One of the closer connections to geometric topology is likely from invariants of manifolds. The motivating reason for the development of topological modular forms was the Witten genus. The original version of the Witten genus associates power series invariants in $\mathbb{C}[[q]]$ to oriented manifolds, and it was argued that what it calculates on M is an $S^1$-equivariant index of a Dirac operator on the free loop space $Map(S^1,M)$. It is also an elliptic genus, which Ochanine describes much better than I could here.

This is supposed to have especially interesting behavior on certain manifolds. An orientation of a manifold is a lift of the structure of its tangent bundle from the orthogonal group $O(n)$ to the special orthogonal group $SO(n)$, which can be regarded as choosing data that exhibits triviality of the first Stiefel-Whitney class $w_1(M)$. A Spin manifold has its structure group further lifted to $Spin(n)$, trivializing $w_2(M)$. For Spin manifolds, the first Pontrjagin class $p_1(M)$ is canonically twice another class, which we sometimes call "$p_1(M)/2$"; a String manifold has a lift to the String group trivializing this class. Just as the $\hat A$-genus is supposed to take integer values on manifolds with a spin structure, it was argued by Witten that the Witten genus of a String manifold should take values in a certain subring: namely, power series in $\Bbb{Z}[[q]]$ which are modular forms. This is a very particular subring $MF_*$ isomorphic to $\Bbb{Z}[c_4,c_6,\Delta]/(c_4^3 - c_6^2 - 1728\Delta)$.

The development of the universal elliptic cohomology theory ${\cal Ell}$, its refinement at the primes $2$ and $3$ to topoogical modular forms $tmf$, and the so-called sigma orientation were initiated by the desire to prove these results. They produced a factorization of the Witten genus $MString_* \to \Bbb{C}[[q]]$ as follows:
$$
MString_* \to \pi_* tmf \to MF_* \subset \Bbb{C}[[q]]
$$
Moreover, the map $\pi_* tmf \to MF_*$ can be viewed as an edge morphism in a spectral sequence. There are also multiplicative structures in this story: the genus $MString_* \to \pi_* tmf$ preserves something a little stronger than the multiplicative structure, such as certain secondary products of String manifolds and geometric "power" constructions.

What does this refinement give us, purely from the point of view of manifold invariants?

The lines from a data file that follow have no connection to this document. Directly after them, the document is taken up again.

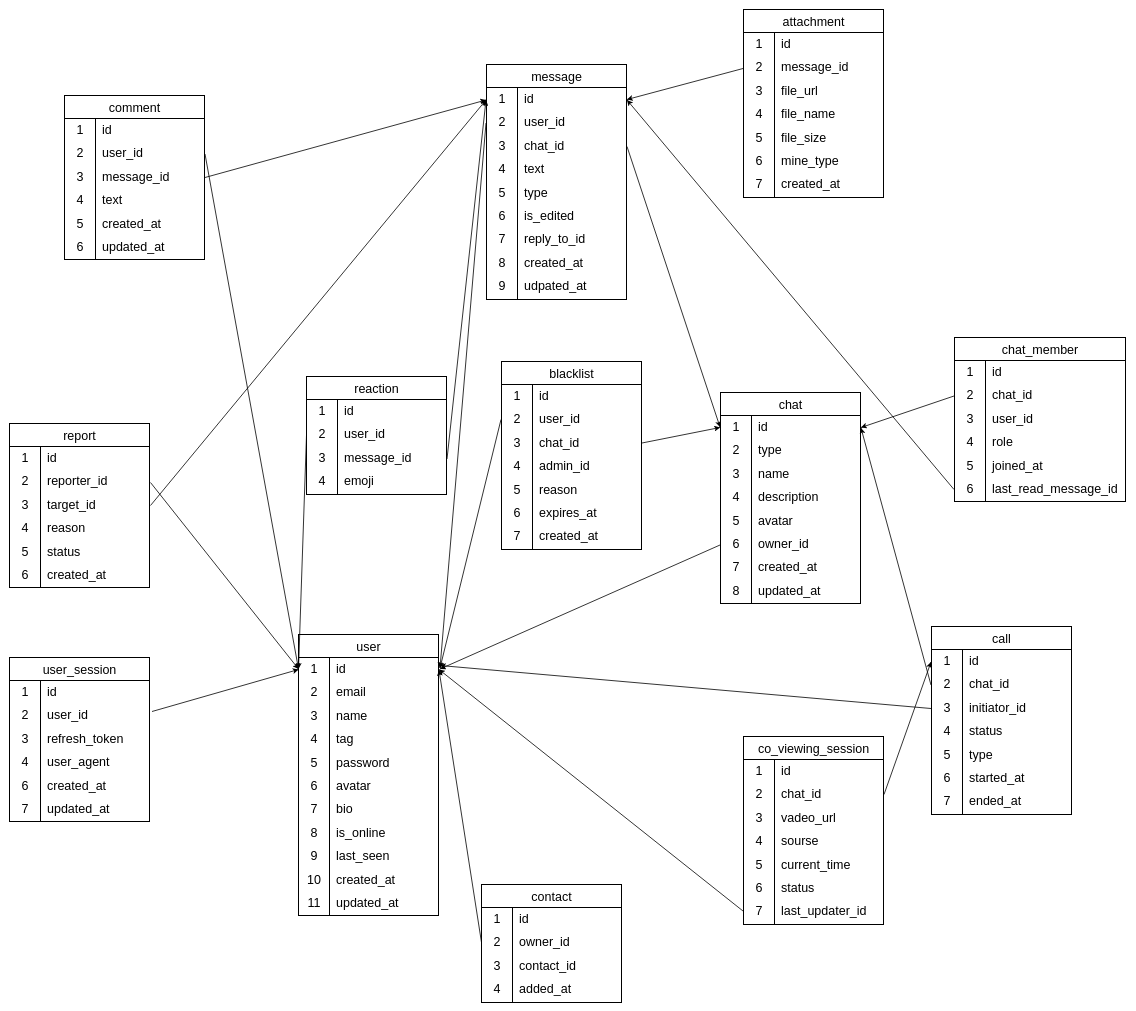
<!DOCTYPE html>
<html lang="en">
<head>
<meta charset="utf-8">
<title>Messenger database schema</title>
<style>
:root { --paper: #fff; --ink: #000; --row: 23.4px; }
* { box-sizing: border-box; margin: 0; padding: 0; }
body { width: 1136px; height: 1011px; overflow: hidden; background: var(--paper); }
.schema { position: relative; width: 1136px; height: 1011px; overflow: hidden; color: var(--ink); font: 12.5px/var(--row) "Liberation Sans", Arial, sans-serif; }
.entity { position: absolute; width: 141px; border: 1px solid var(--ink); background: var(--paper); }
.entity h2 { height: 23px; padding-top: 1px; border-bottom: 1px solid var(--ink); font: inherit; line-height: 22px; text-align: center; white-space: nowrap; }
.entity ol { list-style: none; }
.entity li { display: flex; height: var(--row); white-space: nowrap; }
.entity b { flex: 0 0 31px; margin-right: 6px; border-right: 1px solid var(--ink); font-weight: normal; text-align: center; }
.relations { position: absolute; left: 0; top: 0; }
.relations line { stroke: var(--ink); stroke-width: 0.8; marker-end: url(#arrow); }
#message { left: 486px; top: 64px; }
#attachment { left: 743px; top: 9px; }
#comment { left: 64px; top: 95px; }
#chat-member { left: 954px; top: 337px; width: 172px; }
#blacklist { left: 501px; top: 361px; }
#reaction { left: 306px; top: 376px; }
#chat { left: 720px; top: 392px; }
#report { left: 9px; top: 423px; }
#call { left: 931px; top: 626px; }
#user { left: 298px; top: 634px; }
#user-session { left: 9px; top: 657px; }
#co-viewing-session { left: 743px; top: 736px; }
#contact { left: 481px; top: 884px; }
</style>
</head>
<body>
<main class="schema">
<section class="entity" id="attachment">
<h2>attachment</h2>
<ol>
<li><b>1</b>id</li>
<li><b>2</b>message_id</li>
<li><b>3</b>file_url</li>
<li><b>4</b>file_name</li>
<li><b>5</b>file_size</li>
<li><b>6</b>mine_type</li>
<li><b>7</b>created_at</li>
</ol>
</section>
<section class="entity" id="message">
<h2>message</h2>
<ol>
<li><b>1</b>id</li>
<li><b>2</b>user_id</li>
<li><b>3</b>chat_id</li>
<li><b>4</b>text</li>
<li><b>5</b>type</li>
<li><b>6</b>is_edited</li>
<li><b>7</b>reply_to_id</li>
<li><b>8</b>created_at</li>
<li><b>9</b>udpated_at</li>
</ol>
</section>
<section class="entity" id="comment">
<h2>comment</h2>
<ol>
<li><b>1</b>id</li>
<li><b>2</b>user_id</li>
<li><b>3</b>message_id</li>
<li><b>4</b>text</li>
<li><b>5</b>created_at</li>
<li><b>6</b>updated_at</li>
</ol>
</section>
<section class="entity" id="chat-member">
<h2>chat_member</h2>
<ol>
<li><b>1</b>id</li>
<li><b>2</b>chat_id</li>
<li><b>3</b>user_id</li>
<li><b>4</b>role</li>
<li><b>5</b>joined_at</li>
<li><b>6</b>last_read_message_id</li>
</ol>
</section>
<section class="entity" id="blacklist">
<h2>blacklist</h2>
<ol>
<li><b>1</b>id</li>
<li><b>2</b>user_id</li>
<li><b>3</b>chat_id</li>
<li><b>4</b>admin_id</li>
<li><b>5</b>reason</li>
<li><b>6</b>expires_at</li>
<li><b>7</b>created_at</li>
</ol>
</section>
<section class="entity" id="reaction">
<h2>reaction</h2>
<ol>
<li><b>1</b>id</li>
<li><b>2</b>user_id</li>
<li><b>3</b>message_id</li>
<li><b>4</b>emoji</li>
</ol>
</section>
<section class="entity" id="chat">
<h2>chat</h2>
<ol>
<li><b>1</b>id</li>
<li><b>2</b>type</li>
<li><b>3</b>name</li>
<li><b>4</b>description</li>
<li><b>5</b>avatar</li>
<li><b>6</b>owner_id</li>
<li><b>7</b>created_at</li>
<li><b>8</b>updated_at</li>
</ol>
</section>
<section class="entity" id="report">
<h2>report</h2>
<ol>
<li><b>1</b>id</li>
<li><b>2</b>reporter_id</li>
<li><b>3</b>target_id</li>
<li><b>4</b>reason</li>
<li><b>5</b>status</li>
<li><b>6</b>created_at</li>
</ol>
</section>
<section class="entity" id="call">
<h2>call</h2>
<ol>
<li><b>1</b>id</li>
<li><b>2</b>chat_id</li>
<li><b>3</b>initiator_id</li>
<li><b>4</b>status</li>
<li><b>5</b>type</li>
<li><b>6</b>started_at</li>
<li><b>7</b>ended_at</li>
</ol>
</section>
<section class="entity" id="user">
<h2>user</h2>
<ol>
<li><b>1</b>id</li>
<li><b>2</b>email</li>
<li><b>3</b>name</li>
<li><b>4</b>tag</li>
<li><b>5</b>password</li>
<li><b>6</b>avatar</li>
<li><b>7</b>bio</li>
<li><b>8</b>is_online</li>
<li><b>9</b>last_seen</li>
<li><b>10</b>created_at</li>
<li><b>11</b>updated_at</li>
</ol>
</section>
<section class="entity" id="user-session">
<h2>user_session</h2>
<ol>
<li><b>1</b>id</li>
<li><b>2</b>user_id</li>
<li><b>3</b>refresh_token</li>
<li><b>4</b>user_agent</li>
<li><b>6</b>created_at</li>
<li><b>7</b>updated_at</li>
</ol>
</section>
<section class="entity" id="co-viewing-session">
<h2>co_viewing_session</h2>
<ol>
<li><b>1</b>id</li>
<li><b>2</b>chat_id</li>
<li><b>3</b>vadeo_url</li>
<li><b>4</b>sourse</li>
<li><b>5</b>current_time</li>
<li><b>6</b>status</li>
<li><b>7</b>last_updater_id</li>
</ol>
</section>
<section class="entity" id="contact">
<h2>contact</h2>
<ol>
<li><b>1</b>id</li>
<li><b>2</b>owner_id</li>
<li><b>3</b>contact_id</li>
<li><b>4</b>added_at</li>
</ol>
</section>
<svg class="relations" width="1136" height="1011" viewBox="0 0 1136 1011" aria-hidden="true">
<defs>
<marker id="arrow" markerUnits="userSpaceOnUse" markerWidth="7" markerHeight="6" refX="6" refY="3" orient="auto"><path d="M0 0L6 3L0 6L1.5 3Z"/></marker>
</defs>
<g class="to-message">
<line x1="743" y1="68.5" x2="627" y2="99.5"/>
<line x1="205" y1="177.5" x2="486" y2="100"/>
<line x1="150.5" y1="505.5" x2="486" y2="100"/>
<line x1="447" y1="459" x2="486" y2="100"/>
<line x1="954" y1="489.5" x2="627" y2="100"/>
</g>
<g class="to-chat">
<line x1="627" y1="146.5" x2="720" y2="427"/>
<line x1="642" y1="443" x2="720" y2="427.5"/>
<line x1="954" y1="396" x2="861" y2="427.5"/>
<line x1="931" y1="685" x2="861" y2="428"/>
</g>
<g class="to-call">
<line x1="884" y1="794.5" x2="931" y2="662"/>
</g>
<g class="to-user">
<line x1="205" y1="154" x2="298.5" y2="669"/>
<line x1="306.5" y1="435" x2="298.5" y2="669"/>
<line x1="150.5" y1="482.5" x2="298.5" y2="669"/>
<line x1="152" y1="711.5" x2="298.5" y2="669.5"/>
<line x1="486" y1="123" x2="440" y2="668"/>
<line x1="501" y1="419.5" x2="440" y2="668"/>
<line x1="720" y1="545" x2="440" y2="669"/>
<line x1="931" y1="708.5" x2="440" y2="665.5"/>
<line x1="743" y1="911" x2="439" y2="669.5"/>
<line x1="481.5" y1="942.5" x2="439" y2="670"/>
</g>
</svg>
</main>
</body>
</html>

The map $\pi_* tmf \to MF_*$ is a rational isomorphism, but not a surjection. As a result, there are certain values that the Witten genus does not take, just as the $\hat A$--genus of a Spin manifold of dimension congruent to 4 mod 8 must be an even integer (which implies Rokhlin's theorem). Some examples: $c_6$ is not in the image but $2c_6$ is, which forces the Witten genus of 12-dimensional String manifolds to have even integers in their power series expansion; similarly $\Delta$ is not in the image, but $24\Delta$ and $\Delta^{24}$ both are. (The full image takes more work to describe.)

The map $\pi_* tmf \to MF_*$ is also not an injection; there are many torsion classes and classes in odd degrees which are annihilated. These actually provide bordism invariants of String manifolds that aren't actually detected by the Witten genus, but are morally connected in some sense because they can be described cohomologically via universal congruences of elliptic genera. For example, the framed manifolds $S^1$ and $S^3$ are detected, and Mike Hopkins' ICM address that Drew linked to describes how a really surprising range of framed manifolds is detected perfectly by $\pi_* tmf$.

These results could be regarded as "the next version" of the same story for the relationship between the $\hat A$-genus and the Atiyah-Bott-Shapiro orientation for Spin manifolds. They suggest further stages. And the existence, the tools for construction, and the perspective they bring into the subject have been highly influential within homotopy theory, for entirely different reasons.

Hope this provides at least a little motivation.